Please note that felling ash trees, especially ones that are diseased, is a difficult and dangerous job if done incorrectly. We would urge anyone considering removal of trees from their garden to seek professional help, however we are unable to recommend any particular companies.

Why aren’t you replanting straight away?

In order to allow the soil to recover from the impact of felling and be ready for replanting, the ground will need to lie fallow for several years before replanting can begin. 

All our planting is done over the winter months – generally January and February. Early planting means that the young trees have a chance to settle in with minimal fear of drought, and are well established come the spring.

We will be using this opportunity to assess what species will thrive in Silk Wood and which will create a resilient woodland for the future. There will, therefore, be a certain amount of research and experimentation into what trees we want in Silk Wood in the future.

Until this point, you have had a policy of leaving infected ash trees and monitoring them. Why has this changed?

Chalara ash dieback is a relatively new disease, and we are leading the way in working out how best to manage the disease. 

As ash trees succumb to the disease their wood becomes increasingly brittle – increasing the risk of falling branches, and making the tree more dangerous for our staff to take down. A survey conducted in July demonstrated that around 120 woodland ash, and a number of specimen trees would need to be removed initially, and the larger scale felling would need to start early 2021. Taking out the infected ash trees gives us the opportunity to make way for the replanting of new species that will create a more resilient woodland.

Why don't you just leave the ash trees? Deadwood is good for biodiversity.

As ash trees succumb to the disease their wood becomes increasingly brittle – increasing the risk of falling branches, and making the tree more dangerous for our staff to take down. A survey conducted in July demonstrated that around 120 woodland ash, and a number of specimen trees would need to be removed initially, and the larger scale felling would need to start early 2021. Taking out the infected ash trees will also give us the opportunity to make way for the replanting of new species that will create a more resilient woodland.
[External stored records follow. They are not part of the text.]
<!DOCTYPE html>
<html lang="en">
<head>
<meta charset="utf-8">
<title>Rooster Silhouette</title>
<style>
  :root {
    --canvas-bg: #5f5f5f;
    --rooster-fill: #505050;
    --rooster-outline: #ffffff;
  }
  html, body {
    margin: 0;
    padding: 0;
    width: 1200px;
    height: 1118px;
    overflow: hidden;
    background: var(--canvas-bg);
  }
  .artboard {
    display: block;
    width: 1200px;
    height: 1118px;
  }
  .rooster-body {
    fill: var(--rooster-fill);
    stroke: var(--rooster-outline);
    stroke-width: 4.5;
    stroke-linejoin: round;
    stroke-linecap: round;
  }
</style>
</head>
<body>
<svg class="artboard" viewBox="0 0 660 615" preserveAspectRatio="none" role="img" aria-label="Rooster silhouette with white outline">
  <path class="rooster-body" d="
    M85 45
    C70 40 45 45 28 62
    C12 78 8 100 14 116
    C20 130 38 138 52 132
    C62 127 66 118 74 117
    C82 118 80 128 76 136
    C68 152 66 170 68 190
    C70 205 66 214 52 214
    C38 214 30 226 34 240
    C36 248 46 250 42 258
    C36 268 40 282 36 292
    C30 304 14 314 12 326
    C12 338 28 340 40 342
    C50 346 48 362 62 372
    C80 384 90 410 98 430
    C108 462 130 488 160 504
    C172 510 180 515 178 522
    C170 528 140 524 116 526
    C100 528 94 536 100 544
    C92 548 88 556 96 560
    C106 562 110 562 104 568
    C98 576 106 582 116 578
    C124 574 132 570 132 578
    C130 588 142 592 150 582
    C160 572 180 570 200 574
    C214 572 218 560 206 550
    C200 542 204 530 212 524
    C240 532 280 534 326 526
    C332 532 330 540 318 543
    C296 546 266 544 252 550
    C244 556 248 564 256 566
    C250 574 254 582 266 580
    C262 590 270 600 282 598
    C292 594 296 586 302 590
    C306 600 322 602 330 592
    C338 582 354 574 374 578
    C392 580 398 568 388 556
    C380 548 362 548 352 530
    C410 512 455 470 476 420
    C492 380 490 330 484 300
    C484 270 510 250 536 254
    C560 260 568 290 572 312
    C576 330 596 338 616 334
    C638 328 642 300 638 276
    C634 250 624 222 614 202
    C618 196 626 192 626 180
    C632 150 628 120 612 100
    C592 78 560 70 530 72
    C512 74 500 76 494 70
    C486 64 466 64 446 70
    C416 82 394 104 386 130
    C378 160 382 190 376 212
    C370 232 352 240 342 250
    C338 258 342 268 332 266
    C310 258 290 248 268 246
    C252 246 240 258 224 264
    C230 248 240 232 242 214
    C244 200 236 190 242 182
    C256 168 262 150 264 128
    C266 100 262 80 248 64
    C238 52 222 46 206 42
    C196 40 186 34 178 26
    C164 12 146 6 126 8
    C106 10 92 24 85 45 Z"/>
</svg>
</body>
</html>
How will you choose which trees to replant with?

We have not yet decided exactly which species of tree we will be replanting with – though our current plans are to replant with natives and near natives. We will work closely with colleagues in Forest Research to determine which species will make Silk Wood resilient to a changing world in years to come and we will continually monitor the species we plant. The information we learn from this project will allow us to share findings and best practise with other organisations and woodland managers in the UK and abroad.